Tidal Lagoon Power is looking to secure subsidies for a £1 billion lagoon power plant in Wales.
The Government has previously expressed support for such projects but David Cameron said recently his enthusiasm had “reduced” because of the potential subsidy costs.
As a result, an independent review into the potential energy source was announced earlier this month.
Shadow Welsh secretary Nia Griffith today demanded that Stephen Crabb give an “unequivocal guarantee” that the review will not “scupper” the project.
She said: “Government also has a key role in commissioning large infrastructure projects which can boost manufacturing and rebalance the economy.

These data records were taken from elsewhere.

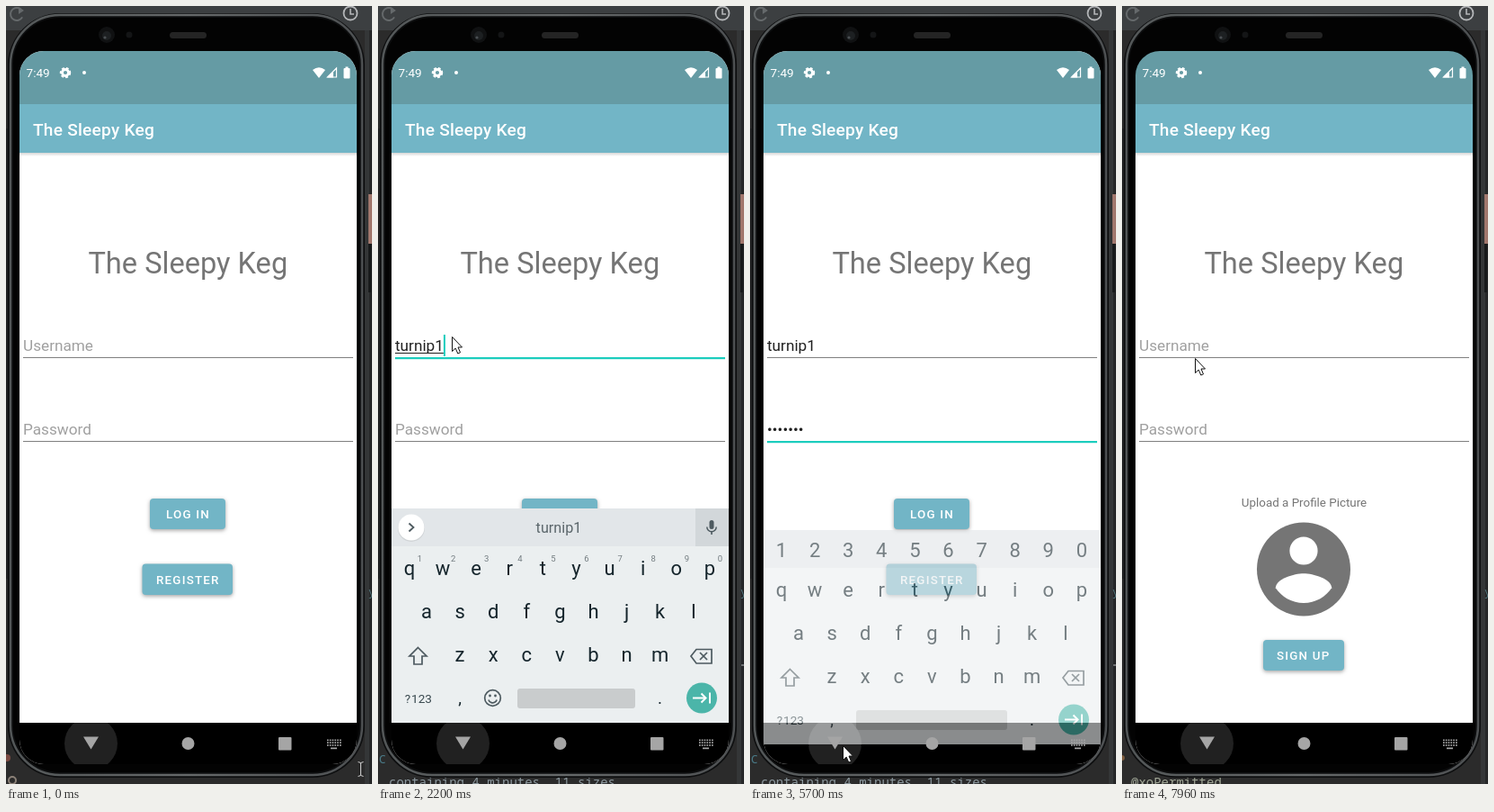
Animation, 407 px wide and 864 px high, one loop 8000 ms. Source, as an HTML page with a canvas:

```html
<!DOCTYPE html>
<html lang="en">
<head>
<meta charset="utf-8">
<title>Login screen</title>
<style>
html, body { margin: 0; width: 100%; height: 100%; overflow: hidden; background: #2b2b2b; }
canvas { display: block; }
</style>
</head>
<body>
<canvas id="stage" width="407" height="864"></canvas>
<script>
const stage = document.getElementById('stage').getContext('2d');
const layer = document.createElement('canvas').getContext('2d');
layer.canvas.width = 407;
layer.canvas.height = 864;
let ctx = stage;

const LOOP = 8000;
const APP = 'The Sleepy Keg';
const WORD = 'turnip1';
const SANS = 'Roboto, sans-serif';
const MONO = 'Noto Sans Mono, monospace';
const TEAL = '#72b5c6', ACCENT = '#1bcdbd', INK = '#15252c', ICON = '#4d5a60';
const USER_KEYS = [1390, 1480, 1580, 1720, 1860, 1930, 2200];
const PASS_KEYS = [3340, 3430, 3530, 3730, 3830, 3920, 4280];
const HINTS = [['to', 'the'], ['tux', 'tuesday'], ['tour', 'turkey'], ['turns', 'turned'], ['turning', 'turnips'], ['turnips', 'turning']];
// time, x, y of the pointer tip
const POINTER = [
  [70, 394, 847], [620, 82, 367], [4719, 82, 367], [4720, 151, 337], [5050, 168, 745],
  [5180, 168, 745], [5460, 103, 821], [5720, 103, 821], [6030, 150, 641], [6100, 152, 641],
  [6770, 208, 632], [7440, 208, 632], [7930, 81, 391]
];
const CLICKS = [[650, 770], [5490, 5600], [7170, 7290]];

const clamp = v => Math.max(0, Math.min(1, v));
const span = (t, a, b) => clamp((t - a) / (b - a));
const within = (t, a, b) => t >= a && t < b;
const count = (keys, t) => keys.filter(k => t >= k).length;

function rect(x, y, w, h, color) {
  ctx.fillStyle = color;
  ctx.fillRect(x, y, w, h);
}
function round(x, y, w, h, r, color) {
  ctx.beginPath();
  ctx.roundRect(x, y, w, h, r);
  ctx.fillStyle = color;
  ctx.fill();
}
function disc(x, y, r, color) {
  ctx.beginPath();
  ctx.arc(x, y, r, 0, Math.PI * 2);
  ctx.fillStyle = color;
  ctx.fill();
}
function trace(pts, close) {
  ctx.beginPath();
  for (let i = 0; i < pts.length; i += 2) ctx.lineTo(pts[i], pts[i + 1]);
  if (close) ctx.closePath();
}
function poly(pts, color) {
  trace(pts, true);
  ctx.fillStyle = color;
  ctx.fill();
}
function line(pts, color, width = 1.6, close = false) {
  trace(pts, close);
  ctx.strokeStyle = color;
  ctx.lineWidth = width;
  ctx.stroke();
}
function ring(x, y, r, color, width, a = 0, b = Math.PI * 2) {
  ctx.beginPath();
  ctx.arc(x, y, r, a, b);
  ctx.strokeStyle = color;
  ctx.lineWidth = width;
  ctx.stroke();
}
function text(str, x, y, size, color, { align = 'left', weight = 400, gap = 0, family = SANS } = {}) {
  ctx.font = `${weight} ${size}px ${family}`;
  ctx.letterSpacing = gap + 'px';
  ctx.textAlign = align;
  ctx.fillStyle = color;
  ctx.fillText(str, x, y);
  return ctx.measureText(str).width;
}
// Flattens a drawing so that it can fade or scale as one picture.
function flatten(draw) {
  ctx = layer;
  ctx.clearRect(0, 0, 407, 864);
  draw();
  ctx = stage;
}

function drawDesk(t) {
  rect(0, 0, 407, 864, '#2b2b2b');
  rect(0, 0, 407, 27, '#3c3f41');
  ring(12, 9, 7, '#65696b', 2, 0.5, 5.4);
  poly([14, 1, 20, 5, 14, 9], '#65696b');
  ring(383, 8, 7.5, '#b4b6b8', 1.8);
  line([383, 3, 383, 9, 387, 9], '#b4b6b8', 1.6);
  rect(0, 136, 2, 500, '#222324');
  rect(399, 27, 5, 837, '#343637');
  rect(404, 27, 3, 837, '#252627');
  rect(403, 209, 4, 55, '#a1776d');
  rect(403, 264, 3, 54, '#17191a');
  const code = { family: MONO };
  text('y', 403, 655, 12, '#51767c', code);
  if (t < 990) {
    disc(1, 835, 4, '#7a4a42');
    ring(7, 860, 4, '#8b8178', 2);
  } else if (t < 7500) {
    rect(404, 731, 3, 2, '#707273');
    text('C', 1, 841, 13, '#4b7d8b', code);
    text('containing 4 minutes, 11 sizes', 12, 867, 14, '#8d999f', code);
  } else {
    disc(0, 835, 3, '#7d5c3d');
    text('@xoPermitted', 10, 867, 14, '#a0a696', code);
  }
}

function drawPhone() {
  const edge = ctx.createLinearGradient(0, 0, 407, 0);
  edge.addColorStop(0, '#525657');
  edge.addColorStop(0.5, '#66696a');
  edge.addColorStop(1, '#4b4e50');
  round(2, 8, 397, 849, 58, '#0d0e0f');
  ctx.beginPath();
  ctx.roundRect(5, 10, 391, 844, 55);
  ctx.strokeStyle = edge;
  ctx.lineWidth = 2.5;
  ctx.stroke();
  round(8, 13, 385, 838, 52, '#030303');
  disc(112, 32, 9, '#101112');
  disc(112, 33, 5, '#1d2022');
  disc(110, 35, 1.6, '#4a4f52');
  disc(137, 32, 3.5, '#141516');
  round(182, 29, 41, 7, 3.5, '#242424');
}

function drawButton(label, x, y, w, h, tx) {
  ctx.save();
  ctx.shadowColor = 'rgba(0,0,0,.36)';
  ctx.shadowBlur = 4;
  ctx.shadowOffsetY = 1.6;
  round(x, y, w, h, 4, TEAL);
  ctx.restore();
  text(label, tx, y + h / 2 + 5, 13.4, '#fff', { weight: 500, gap: 1.2 });
}

function drawField(hint, base, value, { focus, caret, composing } = {}) {
  if (focus) rect(19, base + 7, 367, 2.2, ACCENT);
  else rect(19, base + 7, 367, 1, '#808080');
  let w = 0;
  if (value) w = text(value, 19, base, 17.2, '#202020');
  else text(hint, 19, base, 17.2, '#a0a0a0');
  if (composing && value) rect(19, base + 2, w, 1, '#202020');
  if (caret) rect(19 + w, base - 18, 2, 24, ACCENT);
}

function drawHeader() {
  rect(15, 50, 375, 792, '#fff');
  const shade = ctx.createLinearGradient(0, 163, 0, 167);
  shade.addColorStop(0, 'rgba(0,0,0,.16)');
  shade.addColorStop(1, 'rgba(0,0,0,0)');
  rect(15, 163, 375, 4, shade);
  rect(15, 50, 375, 59, '#659ba4');
  rect(15, 109, 375, 54, TEAL);
  text(APP, 30, 144, 19.1, '#fff', { weight: 500, gap: 0.24 });
  text(APP, 202.3, 297, 32.6, '#757575', { align: 'center' });
}

function passwordText(t) {
  const n = count(PASS_KEYS, t);
  if (!n) return '';
  return t < 5240 ? '•'.repeat(n - 1) + WORD[n - 1] : '•'.repeat(n);
}

function drawLogin(t) {
  drawHeader();
  const onUser = within(t, 720, 2530);
  const onPass = t >= 2530;
  const blink = within(t, 2530, 3070) || within(t, 3340, 4740) || within(t, 5240, 5690) || within(t, 6190, 6690);
  drawField('Username', 383, WORD.slice(0, count(USER_KEYS, t)), {
    focus: onUser, caret: onUser && t >= 990, composing: onUser
  });
  drawField('Password', 476, passwordText(t), { focus: onPass, caret: blink });
  drawButton('LOG IN', 160, 547, 84, 34, 178);
  drawButton('REGISTER', 151.5, 619.5, 100.5, 34.5, 167);
}

function drawRegister() {
  drawHeader();
  drawField('Username', 383, '');
  drawField('Password', 476, '');
  text('Upload a Profile Picture', 202.5, 556, 13.4, '#757575', { align: 'center' });
  disc(202, 625.5, 52, '#757575');
  disc(202, 605, 15.6, '#fff');
  ctx.beginPath();
  ctx.moveTo(170.8, 646.3);
  ctx.bezierCurveTo(171, 636, 191.6, 630.2, 202, 630.2);
  ctx.bezierCurveTo(212.4, 630.2, 233, 636, 233.2, 646.3);
  ctx.bezierCurveTo(226.5, 656.4, 215, 663, 202, 663);
  ctx.bezierCurveTo(189, 663, 177.5, 656.4, 170.8, 646.3);
  ctx.fillStyle = '#fff';
  ctx.fill();
  drawButton('SIGN UP', 157, 704, 90, 34, 172);
}

function drawStatus() {
  text('7:49', 22.5, 79, 13.6, '#fff');
  ctx.save();
  ctx.setLineDash([2.7, 2.06]);
  ring(66, 74, 5, '#fff', 2.4);
  ctx.restore();
  ring(66, 74, 3.5, '#fff', 2.8);
  disc(87, 74, 2, '#fff');
  ctx.beginPath();
  ctx.moveTo(348, 80);
  ctx.lineTo(341, 71);
  ctx.quadraticCurveTo(348, 65.5, 355, 71);
  ctx.closePath();
  ctx.fillStyle = '#fff';
  ctx.fill();
  line([357.5, 79, 367.5, 79, 367.5, 69], '#fff', 1.2, true);
  poly([357, 79.5, 364, 79.5, 364, 73], '#fff');
  round(375.5, 69, 7, 11.5, 1, '#fff');
  rect(377.5, 67.5, 3, 2, '#fff');
}

function drawStrip(t) {
  rect(15, 558, 375, 42, '#e2e6e9');
  rect(353, 558, 37, 42, '#d2d7da');
  disc(37, 580, 15, 'rgba(0,0,0,.08)');
  disc(37, 579, 14.5, '#fff');
  line([34.5, 574.5, 39.5, 579, 34.5, 583.5], ICON, 1.8);
  round(368.5, 571, 5, 10, 2.5, ICON);
  ring(371, 578.5, 5.2, ICON, 1.5, 0, Math.PI);
  rect(370.2, 583.5, 1.6, 3.5, ICON);
  const n = count(USER_KEYS, t);
  if (!n) return;
  const word = (str, x) => text(str, x, 585, 16.2, '#5b666b', { align: 'center' });
  word(WORD.slice(0, n), 201);
  if (n < WORD.length) {
    word(HINTS[n - 1][0], 103);
    word(HINTS[n - 1][1], 302);
    rect(152, 571, 1, 16, '#c6cbce');
    rect(251, 571, 1, 16, '#c6cbce');
  }
}

function drawKeys(t) {
  const numeric = t >= 2620;
  const row = (keys, x, y, size = 22, color = INK) =>
    [...keys].forEach((k, i) => text(k, x + i * 37.1, y, size, color, { align: 'center' }));
  rect(15, 558, 375, 238, '#ebeff0');
  if (numeric) {
    rect(15, 558, 375, 42, '#e0e4e7');
    row('1234567890', 35, 588);
  } else {
    drawStrip(t);
    row('1234567890', 46.5, 617, 9.5, '#737c80');
  }
  row('qwertyuiop', 35, 632);
  row('asdfghjkl', 54, 680);
  row('zxcvbnm', 91, 728);
  line([44.5, 712.5, 54, 722, 49, 722, 49, 731, 40, 731, 40, 722, 35, 722], ICON, 1.7, true);
  line([348, 722, 354, 714.5, 371, 714.5, 371, 730, 354, 730], ICON, 1.7, true);
  line([358, 718, 366, 726], ICON, 1.7);
  line([366, 718, 358, 726], ICON, 1.7);
  row('?', 33, 774, 13.6, '#37474d');
  text('123', 37, 774, 13.6, '#37474d');
  row(',', 91, 775, 19);
  row('.', 313.5, 775, 19);
  if (!numeric) {
    ring(127.5, 768.5, 8.8, ICON, 1.7);
    disc(124.5, 766, 1.4, ICON);
    disc(130.5, 766, 1.4, ICON);
    ring(127.5, 769, 4.8, ICON, 1.7, 0.3, Math.PI - 0.3);
  }
  const left = numeric ? 118 : 155;
  round(left, 758, 286 - left, 22, 3, '#c9cccd');
  disc(360, 768.5, 17, '#4bb5a9');
  line([350, 768.5, 364, 768.5], '#fff', 2);
  line([359.5, 763.5, 364.5, 768.5, 359.5, 773.5], '#fff', 2);
  line([369, 762.5, 369, 774.5], '#fff', 2);
}

function drawKeyboard(t) {
  if (!within(t, 990, 5800)) return;
  const rise = span(t, 990, 1250);
  const fall = span(t, 5600, 5800);
  const dy = 73 * (1 - rise) ** 2 + 95 * fall ** 2;
  flatten(() => drawKeys(t));
  ctx.globalAlpha = Math.min(0.5 + 0.5 * rise, 1 - fall ** 1.3);
  ctx.drawImage(layer.canvas, 0, Math.round(dy));
  ctx.globalAlpha = 1;
}

function drawNav() {
  const gray = '#a5a5a5';
  ctx.save();
  ctx.beginPath();
  ctx.rect(15, 796, 375, 46);
  ctx.clip();
  disc(94.5, 819, 29.5, 'rgba(255,255,255,.13)');
  ctx.restore();
  poly([86, 811.5, 103, 811.5, 94.5, 825.5], gray);
  disc(202.5, 819, 7, gray);
  round(303, 812, 14.5, 14.5, 1, gray);
  for (let i = 0; i < 6; i++) {
    for (let j = 0; j < 3; j++) rect(357 + i * 2.8, 814.5 + j * 2.8, 1.7, 1.7, gray);
  }
  rect(361, 823.5, 7, 1.7, gray);
}

function drawOpening(p) {
  const scale = 1 - 0.15 * (1 - p) ** 3;
  flatten(drawRegister);
  ctx.save();
  ctx.globalAlpha = clamp(p * 2.5);
  ctx.translate(202.5, 446);
  ctx.scale(scale, scale);
  ctx.translate(-202.5, -446);
  ctx.drawImage(layer.canvas, 15, 50, 375, 792, 15, 50, 375, 792);
  ctx.restore();
}

function drawScreen(t) {
  const open = span(t, 7330, 7620);
  ctx.save();
  ctx.beginPath();
  ctx.roundRect(15, 50, 375, 792, 27);
  ctx.clip();
  if (open < 1) drawLogin(t);
  if (open > 0) drawOpening(open);
  rect(15, 796, 375, 46, '#000');
  drawKeyboard(t);
  drawStatus();
  drawNav();
  ctx.restore();
}

function pointerAt(t) {
  const i = POINTER.findIndex(p => p[0] > t);
  if (i <= 0) return POINTER.at(i).slice(1);
  const [a, x0, y0] = POINTER[i - 1], [b, x1, y1] = POINTER[i];
  const p = span(t, a, b), e = p * p * (3 - 2 * p);
  return [x0 + (x1 - x0) * e, y0 + (y1 - y0) * e];
}

function drawPointer(t) {
  const [x, y] = pointerAt(t);
  if (CLICKS.some(c => within(t, ...c))) disc(x, y + 1, 12, 'rgba(222,226,30,.68)');
  ctx.save();
  ctx.translate(Math.round(x) + 0.5, Math.round(y) + 0.5);
  if (x > 390) {
    line([-3, -8, 0, -7, 3, -8], '#d0d0d0', 1);
    line([0, -7, 0, 7], '#d0d0d0', 1);
    line([-3, 8, 0, 7, 3, 8], '#d0d0d0', 1);
  } else {
    const arrow = [0, 0, 0, 16, 3.7, 12.6, 6.3, 18.5, 9, 17.3, 6.5, 11.5, 11, 11.5];
    poly(arrow, '#fff');
    line(arrow, '#111', 1, true);
  }
  ctx.restore();
}

function frame() {
  const t = performance.now() % LOOP;
  drawDesk(t);
  drawPhone();
  drawScreen(t);
  drawPointer(t);
  requestAnimationFrame(frame);
}
frame();
</script>
</body>
</html>
```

“Manufacturers across Wales were gearing up in earnest to supply the Swansea Bay tidal lagoon.
“They share my deep concern that the Government is now planning a lengthy review which could scupper the project all together.
“Can the Secretary of State now give us an unequivocal guarantee that this vitally important project will not be sunk by his government?”
But the Welsh Secretary dodged the question as he said that the chief executive of the Swansea Bay project, Mark Shorrock, had welcomed the review.
He said: “I do notice that the shadow secretary of state didn’t stand up here today and welcome what we saw yesterday: Her Majesty the Queen naming and opening the new Elizabeth Crossrail line which by the way uses 50,000 tonnes of steel made in Wales by Celsa Steel.
“You should be absolutely welcoming that as a good example of how UK infrastructure investment can drive growth in the steel industry as well.
“In terms of the tidal lagoon review, well the chief executive of Swansea Tidal Lagoon has welcomed the review himself.
“He welcomes the fact that we are looking into this and exploring all options to see whether this project can be financially viable.”